* **WHAT NEEDS TO BE DONE**: Find how many lines in the entries below carry the word "shift" and answer with only that figure.
◆ ◆ ◆ ◆ ◆ ◆ ◆
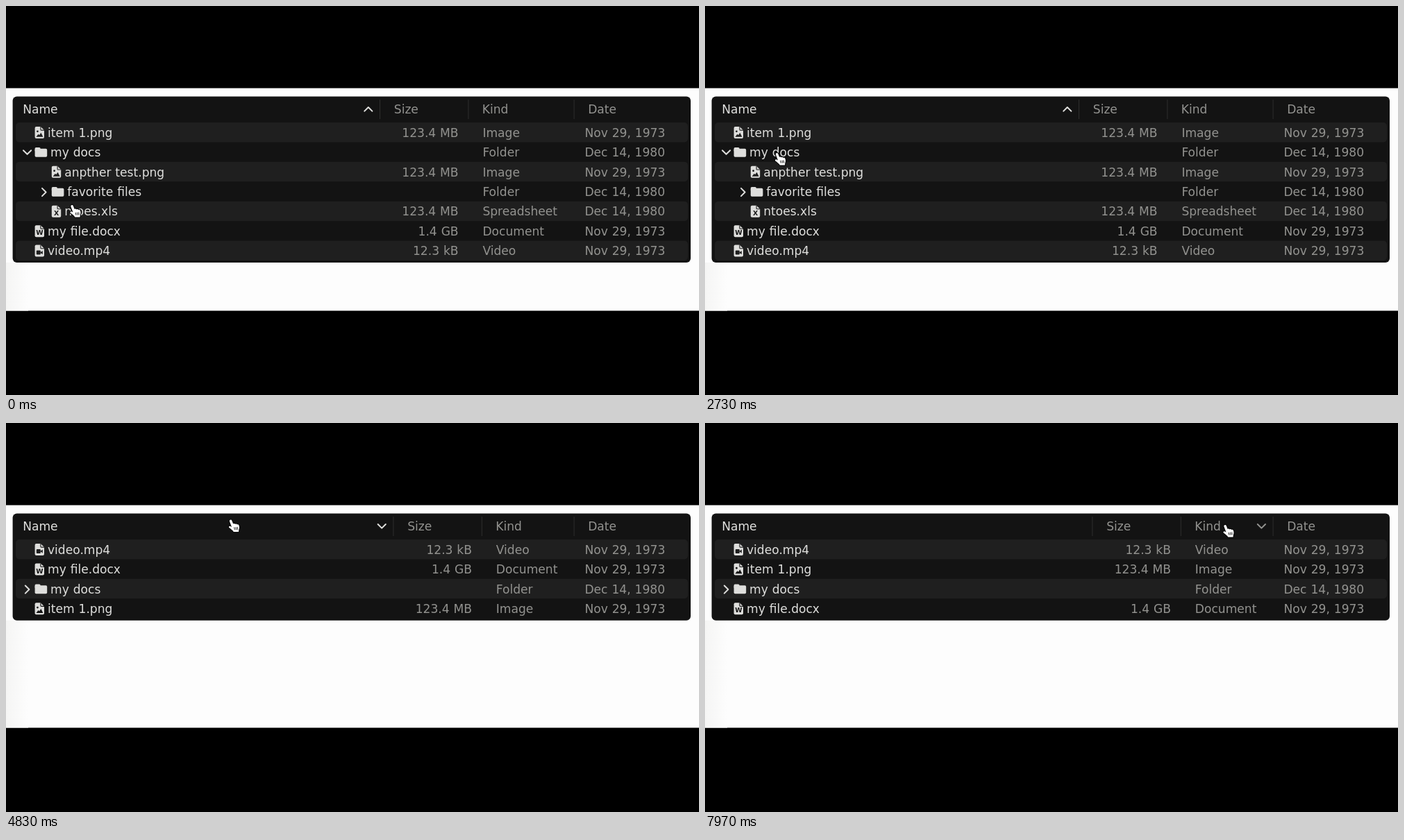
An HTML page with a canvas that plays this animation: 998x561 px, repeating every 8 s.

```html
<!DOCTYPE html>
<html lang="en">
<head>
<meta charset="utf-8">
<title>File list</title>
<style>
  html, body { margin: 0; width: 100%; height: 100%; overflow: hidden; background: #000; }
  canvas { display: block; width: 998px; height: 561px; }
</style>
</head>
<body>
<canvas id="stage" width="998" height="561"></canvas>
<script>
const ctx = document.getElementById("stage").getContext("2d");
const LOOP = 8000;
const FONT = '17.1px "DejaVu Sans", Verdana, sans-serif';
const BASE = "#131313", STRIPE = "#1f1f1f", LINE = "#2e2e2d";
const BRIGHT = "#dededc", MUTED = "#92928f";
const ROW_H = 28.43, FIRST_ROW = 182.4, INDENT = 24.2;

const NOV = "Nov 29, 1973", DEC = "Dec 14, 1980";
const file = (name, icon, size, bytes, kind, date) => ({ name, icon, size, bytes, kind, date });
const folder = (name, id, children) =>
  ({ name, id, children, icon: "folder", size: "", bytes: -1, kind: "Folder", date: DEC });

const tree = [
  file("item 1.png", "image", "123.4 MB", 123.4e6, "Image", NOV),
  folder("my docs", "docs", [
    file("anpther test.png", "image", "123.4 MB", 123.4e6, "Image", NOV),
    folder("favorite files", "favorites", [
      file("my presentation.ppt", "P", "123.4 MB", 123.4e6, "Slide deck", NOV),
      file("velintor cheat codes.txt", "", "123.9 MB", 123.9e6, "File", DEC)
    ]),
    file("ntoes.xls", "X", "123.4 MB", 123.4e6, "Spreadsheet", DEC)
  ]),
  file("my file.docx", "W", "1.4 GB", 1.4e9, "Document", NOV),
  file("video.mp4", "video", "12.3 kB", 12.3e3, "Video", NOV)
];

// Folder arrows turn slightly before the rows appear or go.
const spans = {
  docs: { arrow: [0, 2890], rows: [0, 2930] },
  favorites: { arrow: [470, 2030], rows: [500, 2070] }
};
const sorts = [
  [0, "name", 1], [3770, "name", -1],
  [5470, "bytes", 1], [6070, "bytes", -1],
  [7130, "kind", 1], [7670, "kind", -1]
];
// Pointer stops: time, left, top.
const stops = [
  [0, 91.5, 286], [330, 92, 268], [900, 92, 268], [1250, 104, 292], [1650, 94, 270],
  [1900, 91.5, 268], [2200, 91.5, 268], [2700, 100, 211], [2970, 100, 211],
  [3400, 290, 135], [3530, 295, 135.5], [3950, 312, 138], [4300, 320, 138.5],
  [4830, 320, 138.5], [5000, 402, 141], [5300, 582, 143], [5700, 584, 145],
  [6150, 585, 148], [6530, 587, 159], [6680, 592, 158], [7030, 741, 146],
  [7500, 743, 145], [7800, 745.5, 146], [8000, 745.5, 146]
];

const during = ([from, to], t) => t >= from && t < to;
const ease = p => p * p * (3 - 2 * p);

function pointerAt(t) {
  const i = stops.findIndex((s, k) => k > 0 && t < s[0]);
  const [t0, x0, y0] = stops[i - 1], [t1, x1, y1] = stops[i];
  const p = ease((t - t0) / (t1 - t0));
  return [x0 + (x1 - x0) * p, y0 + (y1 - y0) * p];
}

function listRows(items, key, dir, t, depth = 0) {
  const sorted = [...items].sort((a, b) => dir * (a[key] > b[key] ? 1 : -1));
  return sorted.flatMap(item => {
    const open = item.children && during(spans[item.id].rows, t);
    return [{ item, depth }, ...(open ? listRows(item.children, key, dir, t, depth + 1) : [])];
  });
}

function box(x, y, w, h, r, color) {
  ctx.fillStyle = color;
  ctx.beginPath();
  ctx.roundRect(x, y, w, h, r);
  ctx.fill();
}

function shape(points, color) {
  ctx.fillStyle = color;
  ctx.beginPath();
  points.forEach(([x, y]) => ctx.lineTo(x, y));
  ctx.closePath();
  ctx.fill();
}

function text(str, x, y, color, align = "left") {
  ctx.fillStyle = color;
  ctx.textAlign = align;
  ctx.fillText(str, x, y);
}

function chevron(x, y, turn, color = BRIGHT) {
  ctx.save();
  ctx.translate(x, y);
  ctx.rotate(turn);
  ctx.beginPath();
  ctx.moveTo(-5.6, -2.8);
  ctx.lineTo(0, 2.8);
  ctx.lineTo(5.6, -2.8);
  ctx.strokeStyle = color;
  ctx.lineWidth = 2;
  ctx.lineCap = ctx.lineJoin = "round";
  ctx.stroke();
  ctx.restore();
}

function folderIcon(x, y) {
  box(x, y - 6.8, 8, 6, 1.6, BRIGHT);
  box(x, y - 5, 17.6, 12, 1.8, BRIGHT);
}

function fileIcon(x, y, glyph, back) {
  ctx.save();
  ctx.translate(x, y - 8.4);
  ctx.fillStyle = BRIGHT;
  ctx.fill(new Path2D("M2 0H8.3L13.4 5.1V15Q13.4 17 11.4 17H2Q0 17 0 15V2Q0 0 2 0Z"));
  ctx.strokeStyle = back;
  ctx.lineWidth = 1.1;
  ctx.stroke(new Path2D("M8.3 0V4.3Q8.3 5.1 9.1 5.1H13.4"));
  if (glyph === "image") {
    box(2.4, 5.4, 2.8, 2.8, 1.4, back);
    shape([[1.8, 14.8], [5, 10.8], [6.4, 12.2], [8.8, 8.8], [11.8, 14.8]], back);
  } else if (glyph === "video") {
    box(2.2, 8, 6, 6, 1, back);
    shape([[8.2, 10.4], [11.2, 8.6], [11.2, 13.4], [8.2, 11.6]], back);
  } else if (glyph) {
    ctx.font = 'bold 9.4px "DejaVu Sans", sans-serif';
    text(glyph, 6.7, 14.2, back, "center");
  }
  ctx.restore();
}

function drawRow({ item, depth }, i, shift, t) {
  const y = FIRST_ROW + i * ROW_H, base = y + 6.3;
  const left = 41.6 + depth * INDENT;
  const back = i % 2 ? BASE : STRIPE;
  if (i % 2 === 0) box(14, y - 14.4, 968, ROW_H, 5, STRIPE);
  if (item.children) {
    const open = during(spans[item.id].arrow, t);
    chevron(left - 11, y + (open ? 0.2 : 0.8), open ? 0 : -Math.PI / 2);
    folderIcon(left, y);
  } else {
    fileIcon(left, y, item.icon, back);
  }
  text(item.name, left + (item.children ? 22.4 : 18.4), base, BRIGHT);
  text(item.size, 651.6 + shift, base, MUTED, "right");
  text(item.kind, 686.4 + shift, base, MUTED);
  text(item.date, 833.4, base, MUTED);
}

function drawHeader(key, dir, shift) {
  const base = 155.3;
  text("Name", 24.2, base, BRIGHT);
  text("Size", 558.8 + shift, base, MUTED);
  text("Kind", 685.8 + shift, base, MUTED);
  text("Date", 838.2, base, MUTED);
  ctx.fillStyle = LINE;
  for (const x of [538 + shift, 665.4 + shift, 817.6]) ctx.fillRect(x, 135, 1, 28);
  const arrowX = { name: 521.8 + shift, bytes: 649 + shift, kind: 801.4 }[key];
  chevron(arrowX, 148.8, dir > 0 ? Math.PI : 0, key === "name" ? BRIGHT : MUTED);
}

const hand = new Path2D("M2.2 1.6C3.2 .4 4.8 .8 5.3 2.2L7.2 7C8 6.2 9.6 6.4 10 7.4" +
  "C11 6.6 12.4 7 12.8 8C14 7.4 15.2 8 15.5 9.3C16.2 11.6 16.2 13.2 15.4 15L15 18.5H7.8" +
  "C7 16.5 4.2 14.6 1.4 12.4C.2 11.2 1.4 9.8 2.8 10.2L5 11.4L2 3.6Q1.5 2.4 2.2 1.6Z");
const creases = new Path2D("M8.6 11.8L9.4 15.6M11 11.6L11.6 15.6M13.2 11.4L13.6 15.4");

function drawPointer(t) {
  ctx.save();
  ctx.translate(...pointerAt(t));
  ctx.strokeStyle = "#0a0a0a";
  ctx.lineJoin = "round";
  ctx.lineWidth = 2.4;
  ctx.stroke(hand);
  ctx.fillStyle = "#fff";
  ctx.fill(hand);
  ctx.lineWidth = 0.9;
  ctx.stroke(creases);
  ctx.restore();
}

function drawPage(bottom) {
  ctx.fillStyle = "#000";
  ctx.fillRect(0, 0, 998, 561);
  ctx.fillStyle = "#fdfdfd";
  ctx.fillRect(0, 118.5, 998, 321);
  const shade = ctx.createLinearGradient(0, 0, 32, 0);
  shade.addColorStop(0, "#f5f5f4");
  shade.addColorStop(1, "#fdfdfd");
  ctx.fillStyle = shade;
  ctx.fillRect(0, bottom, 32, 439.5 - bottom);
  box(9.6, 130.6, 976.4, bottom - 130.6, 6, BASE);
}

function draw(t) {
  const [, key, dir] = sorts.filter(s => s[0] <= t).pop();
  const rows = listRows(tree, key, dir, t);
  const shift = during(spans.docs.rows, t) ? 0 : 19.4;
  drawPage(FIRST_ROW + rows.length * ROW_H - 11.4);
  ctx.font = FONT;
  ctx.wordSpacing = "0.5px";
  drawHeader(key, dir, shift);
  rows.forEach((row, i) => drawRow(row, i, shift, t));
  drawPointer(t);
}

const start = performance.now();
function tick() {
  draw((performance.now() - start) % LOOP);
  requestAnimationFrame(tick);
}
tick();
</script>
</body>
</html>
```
◆ ◆ ◆ ◆ ◆ ◆ ◆
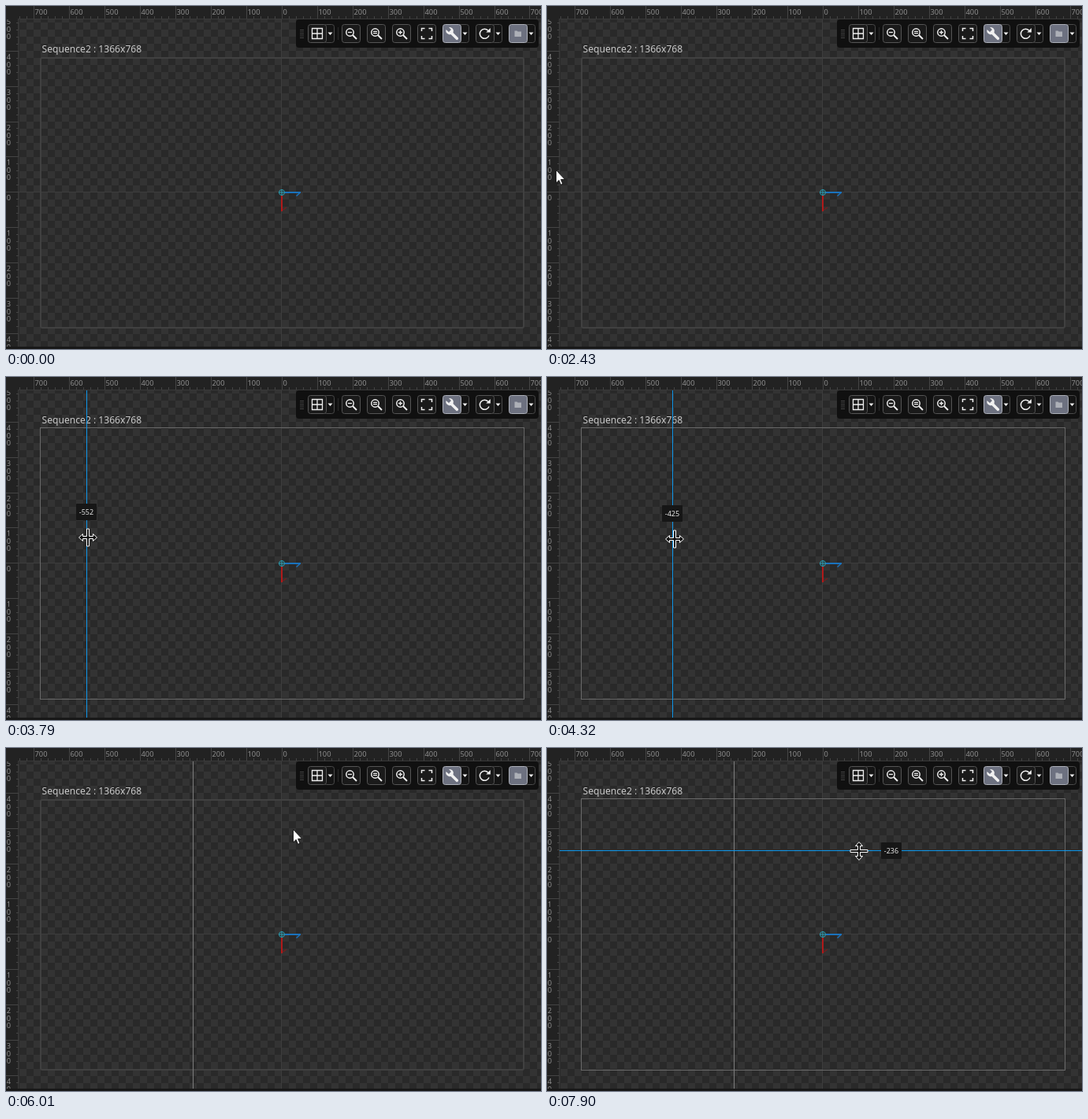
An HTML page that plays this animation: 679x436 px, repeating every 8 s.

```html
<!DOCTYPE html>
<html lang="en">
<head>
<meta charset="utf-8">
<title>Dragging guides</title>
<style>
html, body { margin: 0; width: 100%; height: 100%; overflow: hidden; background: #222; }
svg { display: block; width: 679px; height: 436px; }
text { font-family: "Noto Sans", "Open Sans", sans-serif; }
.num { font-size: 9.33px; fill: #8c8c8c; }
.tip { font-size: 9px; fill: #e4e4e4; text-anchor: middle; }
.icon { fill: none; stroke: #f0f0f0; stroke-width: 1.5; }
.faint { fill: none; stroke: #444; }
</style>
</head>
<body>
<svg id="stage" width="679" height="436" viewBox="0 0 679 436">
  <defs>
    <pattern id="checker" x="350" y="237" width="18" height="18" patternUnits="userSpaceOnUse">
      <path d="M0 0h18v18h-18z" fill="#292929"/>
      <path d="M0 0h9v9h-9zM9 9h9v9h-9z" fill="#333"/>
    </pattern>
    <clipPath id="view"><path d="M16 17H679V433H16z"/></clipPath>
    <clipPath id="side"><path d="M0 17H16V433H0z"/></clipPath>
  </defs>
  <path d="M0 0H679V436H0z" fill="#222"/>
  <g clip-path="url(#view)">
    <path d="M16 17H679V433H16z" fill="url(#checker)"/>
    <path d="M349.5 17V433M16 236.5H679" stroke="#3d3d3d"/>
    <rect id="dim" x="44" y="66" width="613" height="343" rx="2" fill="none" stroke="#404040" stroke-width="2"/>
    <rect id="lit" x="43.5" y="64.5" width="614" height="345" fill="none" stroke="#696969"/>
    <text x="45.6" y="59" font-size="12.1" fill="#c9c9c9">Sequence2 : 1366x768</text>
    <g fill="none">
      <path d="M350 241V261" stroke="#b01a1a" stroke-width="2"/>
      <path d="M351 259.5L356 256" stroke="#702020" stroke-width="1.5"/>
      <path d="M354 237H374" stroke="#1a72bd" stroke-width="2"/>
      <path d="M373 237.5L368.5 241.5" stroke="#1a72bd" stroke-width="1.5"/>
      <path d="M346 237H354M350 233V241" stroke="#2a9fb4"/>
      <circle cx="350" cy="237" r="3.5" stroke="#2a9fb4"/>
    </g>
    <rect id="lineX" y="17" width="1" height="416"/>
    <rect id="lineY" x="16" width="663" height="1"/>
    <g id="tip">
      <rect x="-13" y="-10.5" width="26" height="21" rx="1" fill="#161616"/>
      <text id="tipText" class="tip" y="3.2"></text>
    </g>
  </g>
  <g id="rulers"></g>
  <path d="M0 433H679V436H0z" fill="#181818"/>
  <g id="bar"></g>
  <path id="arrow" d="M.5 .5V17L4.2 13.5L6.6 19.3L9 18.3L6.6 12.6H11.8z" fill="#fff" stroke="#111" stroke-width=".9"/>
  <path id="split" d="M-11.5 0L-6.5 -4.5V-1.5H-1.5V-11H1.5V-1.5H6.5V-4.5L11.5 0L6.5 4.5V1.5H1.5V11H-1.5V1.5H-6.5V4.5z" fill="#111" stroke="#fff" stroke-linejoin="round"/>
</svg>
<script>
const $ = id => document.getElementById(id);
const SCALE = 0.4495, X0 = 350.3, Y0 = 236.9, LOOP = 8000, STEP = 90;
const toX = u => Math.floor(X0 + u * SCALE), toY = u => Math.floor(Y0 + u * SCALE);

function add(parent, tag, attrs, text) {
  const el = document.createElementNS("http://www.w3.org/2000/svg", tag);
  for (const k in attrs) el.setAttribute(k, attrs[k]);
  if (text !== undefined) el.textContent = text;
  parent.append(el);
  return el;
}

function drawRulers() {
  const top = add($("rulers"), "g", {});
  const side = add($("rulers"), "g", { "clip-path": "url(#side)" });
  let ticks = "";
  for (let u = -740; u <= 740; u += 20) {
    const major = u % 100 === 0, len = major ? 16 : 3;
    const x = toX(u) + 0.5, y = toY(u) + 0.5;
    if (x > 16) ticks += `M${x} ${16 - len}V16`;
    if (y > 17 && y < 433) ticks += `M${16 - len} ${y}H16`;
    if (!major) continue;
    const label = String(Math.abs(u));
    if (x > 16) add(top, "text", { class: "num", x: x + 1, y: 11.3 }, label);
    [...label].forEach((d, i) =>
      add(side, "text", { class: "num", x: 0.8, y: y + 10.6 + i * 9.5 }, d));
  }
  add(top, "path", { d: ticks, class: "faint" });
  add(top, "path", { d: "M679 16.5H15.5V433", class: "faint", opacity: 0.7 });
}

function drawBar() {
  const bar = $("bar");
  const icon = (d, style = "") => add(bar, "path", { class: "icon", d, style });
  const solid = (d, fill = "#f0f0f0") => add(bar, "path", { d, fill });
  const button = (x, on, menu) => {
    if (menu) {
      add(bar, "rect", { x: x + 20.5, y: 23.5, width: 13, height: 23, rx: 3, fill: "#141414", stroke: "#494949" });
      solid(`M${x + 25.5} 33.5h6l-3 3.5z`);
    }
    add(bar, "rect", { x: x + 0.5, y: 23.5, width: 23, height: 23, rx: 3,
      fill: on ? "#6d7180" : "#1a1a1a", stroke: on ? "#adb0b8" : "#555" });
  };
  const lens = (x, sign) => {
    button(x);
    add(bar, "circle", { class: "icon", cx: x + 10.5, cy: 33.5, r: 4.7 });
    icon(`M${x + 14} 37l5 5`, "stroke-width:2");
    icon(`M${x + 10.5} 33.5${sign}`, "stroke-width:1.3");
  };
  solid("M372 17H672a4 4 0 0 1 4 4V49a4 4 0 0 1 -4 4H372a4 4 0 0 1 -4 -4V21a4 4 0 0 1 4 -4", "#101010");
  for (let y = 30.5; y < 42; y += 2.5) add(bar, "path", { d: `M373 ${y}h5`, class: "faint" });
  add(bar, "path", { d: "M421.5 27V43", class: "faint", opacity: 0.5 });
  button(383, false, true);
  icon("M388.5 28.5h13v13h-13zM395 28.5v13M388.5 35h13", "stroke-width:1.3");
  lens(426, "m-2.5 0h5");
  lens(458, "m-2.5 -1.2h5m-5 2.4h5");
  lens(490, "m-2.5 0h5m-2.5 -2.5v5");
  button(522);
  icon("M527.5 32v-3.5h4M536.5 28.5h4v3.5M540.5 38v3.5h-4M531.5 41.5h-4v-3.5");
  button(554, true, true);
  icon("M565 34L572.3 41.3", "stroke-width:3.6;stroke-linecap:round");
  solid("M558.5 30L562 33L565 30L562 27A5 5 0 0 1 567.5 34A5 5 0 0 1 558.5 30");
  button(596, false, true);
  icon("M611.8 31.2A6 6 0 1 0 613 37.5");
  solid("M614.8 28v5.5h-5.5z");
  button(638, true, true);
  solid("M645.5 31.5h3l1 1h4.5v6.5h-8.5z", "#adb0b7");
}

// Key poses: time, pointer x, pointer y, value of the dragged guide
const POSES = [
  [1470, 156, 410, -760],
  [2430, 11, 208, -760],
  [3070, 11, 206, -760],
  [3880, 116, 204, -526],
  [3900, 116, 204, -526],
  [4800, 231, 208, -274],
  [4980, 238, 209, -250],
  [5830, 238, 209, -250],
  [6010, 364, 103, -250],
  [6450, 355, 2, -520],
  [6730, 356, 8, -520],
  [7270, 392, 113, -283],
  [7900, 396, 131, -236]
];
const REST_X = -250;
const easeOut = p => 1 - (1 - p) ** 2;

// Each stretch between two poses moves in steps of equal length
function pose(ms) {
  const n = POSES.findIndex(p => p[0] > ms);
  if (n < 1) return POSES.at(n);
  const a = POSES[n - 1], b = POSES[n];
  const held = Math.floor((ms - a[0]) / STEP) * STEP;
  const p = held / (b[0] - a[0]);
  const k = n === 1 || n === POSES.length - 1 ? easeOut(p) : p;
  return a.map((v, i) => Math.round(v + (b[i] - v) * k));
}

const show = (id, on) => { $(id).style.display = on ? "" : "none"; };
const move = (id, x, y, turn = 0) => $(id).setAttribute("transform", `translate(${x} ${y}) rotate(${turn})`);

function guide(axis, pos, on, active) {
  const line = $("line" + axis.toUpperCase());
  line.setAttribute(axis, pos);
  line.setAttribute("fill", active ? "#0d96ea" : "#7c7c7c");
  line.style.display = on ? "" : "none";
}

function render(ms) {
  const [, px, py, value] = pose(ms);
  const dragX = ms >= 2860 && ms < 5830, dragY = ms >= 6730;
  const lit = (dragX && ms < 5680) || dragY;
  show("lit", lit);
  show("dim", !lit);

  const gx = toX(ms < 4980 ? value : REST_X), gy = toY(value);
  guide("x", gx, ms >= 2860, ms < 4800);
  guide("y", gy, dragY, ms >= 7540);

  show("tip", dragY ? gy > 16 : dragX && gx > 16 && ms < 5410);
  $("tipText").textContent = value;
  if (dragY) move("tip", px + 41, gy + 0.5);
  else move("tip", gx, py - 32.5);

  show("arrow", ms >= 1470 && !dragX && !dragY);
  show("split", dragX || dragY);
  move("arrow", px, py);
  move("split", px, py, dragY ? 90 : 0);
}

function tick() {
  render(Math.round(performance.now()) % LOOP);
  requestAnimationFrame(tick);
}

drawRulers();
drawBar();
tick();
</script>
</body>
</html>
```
◆ ◆ ◆ ◆ ◆ ◆ ◆
* **PROBLEM SOLUTION**: 11